Established in 2009, Women in Recovery is an intensive outpatient alternative for women facing long-term prison sentences for drug-related offenses. The program works closely with the criminal justice system and multiple community partners to ensure that program participants receive supervision, substance abuse and mental health treatment, workforce readiness training, and assistance with parent-child reunification, equipping them with the skills they need to become productive members of society. The PFS contract with the state will enable WIR to expand its services to up to a hundred and twenty-five women annually for up to five years.
According to the agreement, the state will require Family & Children's Services to secure at least $2 million in capital to fund the WIR program each year of the five-year term of the agreement before the contract can be renewed. To reduce the financial risk for the state and assure the continued financial solvency of WIR, the George Kaiser Family Foundation will continue to provide $1.8 million a year to organizations working to address the high rate of female incarceration in Tulsa County, including WIR. The funding from the foundation allows for payments from the state to be re-invested directly into a program as milestones are achieved.
Because payments are only made when program outcomes are achieved, the pay-for-success model transfers risk from taxpayers to the private sector, allowing a state like Oklahoma to pursue promising interventions while realizing long-term cost savings.
"Since we established the program in 2009, Women in Recovery has served more than five hundred and seventy women, impacting the lives of more than twelve hundred children," said WIR senior executive program director Mimi Tarrasch. "Through trauma informed, gender-responsive treatment combined with evidenced-based programming, we are able to transform the lives of WIR women and their families. They return to their communities more productive and able to provide for themselves and their children. This contract is a great step forward for funding effective alternatives to incarceration."

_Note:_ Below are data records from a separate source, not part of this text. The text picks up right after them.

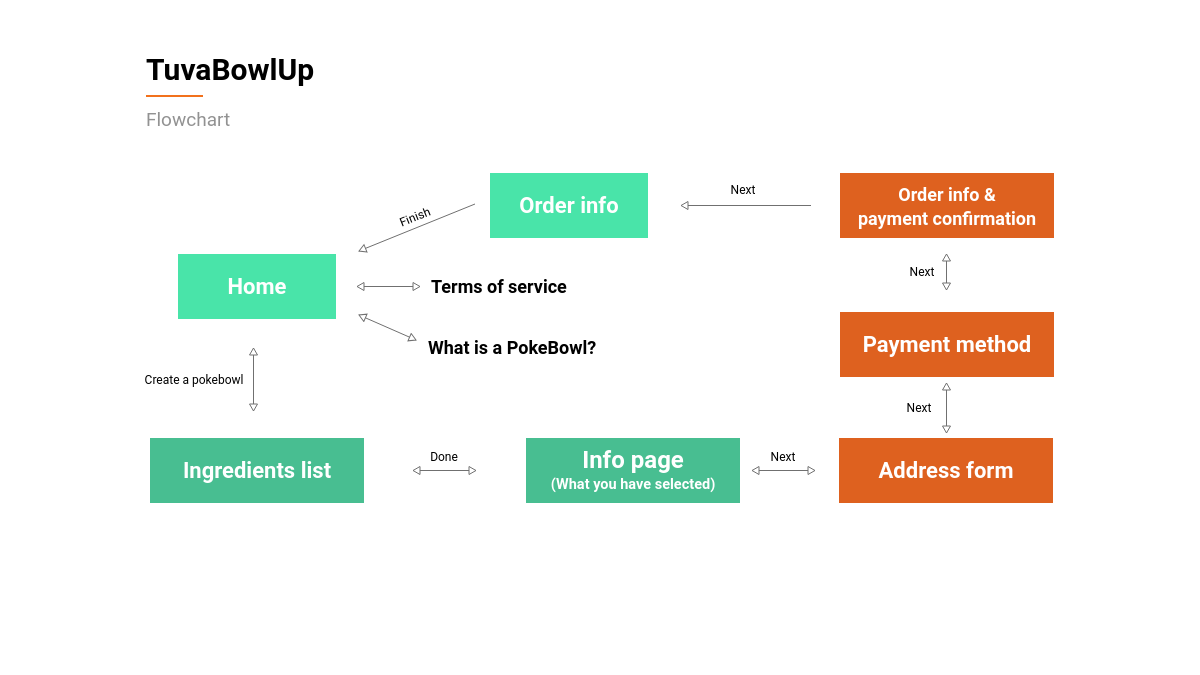
<!DOCTYPE html>
<html lang="en">
<head>
<meta charset="utf-8">
<title>TuvaBowlUp Flowchart</title>
<style>
:root {
  --mint: #49e4a9;
  --green: #48be91;
  --orange: #de611f;
  --accent: #f2711c;
  --ink: #000;
  --muted: #929292;
  --line: #707070;
  --paper: #fff;
}
* { box-sizing: border-box; margin: 0; }
body { width: 1200px; height: 675px; overflow: hidden; background: var(--paper); color: var(--ink); font-family: Roboto, sans-serif; }
.flowchart { position: relative; width: 1200px; height: 675px; overflow: hidden; }
header { padding: 50px 0 0 146px; }
h1 { font-size: 30px; line-height: 40px; font-weight: 700; }
h1::after { content: ""; display: block; width: 57px; height: 2px; margin-top: 5px; background: var(--accent); }
.subtitle { margin-top: 11px; font-size: 19px; line-height: 24px; color: var(--muted); }
.connectors { position: absolute; left: 0; top: 0; fill: none; stroke: var(--line); stroke-width: 1; }
.node { position: absolute; height: 65px; display: flex; flex-direction: column; align-items: center; justify-content: center; color: var(--paper); font-weight: 700; font-size: 22px; line-height: 26px; text-align: center; white-space: nowrap; padding-top: 1px; }
.start { width: 158px; background: var(--mint); }
.build { width: 214px; background: var(--green); }
.checkout { width: 214px; background: var(--orange); }
.home { left: 178px; top: 254px; }
.order { left: 490px; top: 173px; }
.ingredients { left: 150px; top: 438px; }
.info { left: 526px; top: 438px; font-size: 24px; line-height: 28px; }
.info small { font-size: 14.5px; line-height: 22px; }
.confirmation { left: 840px; top: 173px; font-size: 18px; line-height: 24px; padding-top: 3px; }
.payment { left: 840px; top: 312px; }
.address { left: 839px; top: 438px; }
.page { position: absolute; font-size: 18px; line-height: 24px; font-weight: 700; white-space: nowrap; }
.terms { left: 431px; top: 275px; }
.about { left: 428px; top: 336px; }
.step { position: absolute; transform: translate(-50%, -50%); font-size: 12px; line-height: 16px; white-space: nowrap; }
.tilted { transform: translate(-50%, -50%) rotate(-22deg); }
</style>
</head>
<body>
<main class="flowchart">
  <header>
    <h1>TuvaBowlUp</h1>
    <p class="subtitle">Flowchart</p>
  </header>

  <svg class="connectors" width="1200" height="675" viewBox="0 0 1200 675" aria-hidden="true">
    <defs>
      <marker id="arrowhead" viewBox="0 0 10 10" markerWidth="10" markerHeight="10" markerUnits="userSpaceOnUse" refX="9" refY="5" orient="auto-start-reverse">
        <polygon points="2,1 9,5 2,9" fill="#fff" stroke="#707070"/>
      </marker>
    </defs>
    <g marker-end="url(#arrowhead)">
      <line x1="475" y1="204" x2="359" y2="251" marker-end="url(#arrowhead)"/>
      <line x1="811" y1="205.5" x2="681" y2="205.5" marker-end="url(#arrowhead)"/>
    </g>
    <g>
      <line x1="357" y1="286.5" x2="420" y2="286.5" marker-start="url(#arrowhead)" marker-end="url(#arrowhead)"/>
      <line x1="359" y1="315" x2="416" y2="340" marker-start="url(#arrowhead)" marker-end="url(#arrowhead)"/>
      <line x1="253.5" y1="348" x2="253.5" y2="411" marker-start="url(#arrowhead)" marker-end="url(#arrowhead)"/>
      <line x1="413" y1="470.5" x2="476" y2="470.5" marker-start="url(#arrowhead)" marker-end="url(#arrowhead)"/>
      <line x1="752" y1="470.5" x2="815" y2="470.5" marker-start="url(#arrowhead)" marker-end="url(#arrowhead)"/>
      <line x1="946.5" y1="383" x2="946.5" y2="433" marker-start="url(#arrowhead)" marker-end="url(#arrowhead)"/>
      <line x1="946.5" y1="254" x2="946.5" y2="290" marker-start="url(#arrowhead)" marker-end="url(#arrowhead)"/>
    </g>
  </svg>

  <div class="node start home">Home</div>
  <div class="node start order">Order info</div>
  <div class="node build ingredients">Ingredients list</div>
  <div class="node build info">Info page<small>(What you have selected)</small></div>
  <div class="node checkout address">Address form</div>
  <div class="node checkout payment">Payment method</div>
  <div class="node checkout confirmation"><span>Order info &amp;</span><span>payment confirmation</span></div>

  <p class="page terms">Terms of service</p>
  <p class="page about">What is a PokeBowl?</p>

  <span class="step tilted" style="left:415px;top:217px">Finish</span>
  <span class="step" style="left:743px;top:190px">Next</span>
  <span class="step" style="left:922px;top:272px">Next</span>
  <span class="step" style="left:919px;top:408px">Next</span>
  <span class="step" style="left:783px;top:457px">Next</span>
  <span class="step" style="left:444px;top:457px">Done</span>
  <span class="step" style="left:194px;top:380px">Create a pokebowl</span>
</main>
</body>
</html>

"Pay for Success helps drive resources to effective programs that serve some of our society's most vulnerable communities," said Tracy Palandjian, co-founder and CEO of Social Finance, which served as an advisor on the project. "Pay for Success is essentially about ensuring value for taxpayers—not only because government just pays for programs that make an impact, but also because these projects encourage investments in prevention. That's smart government at work."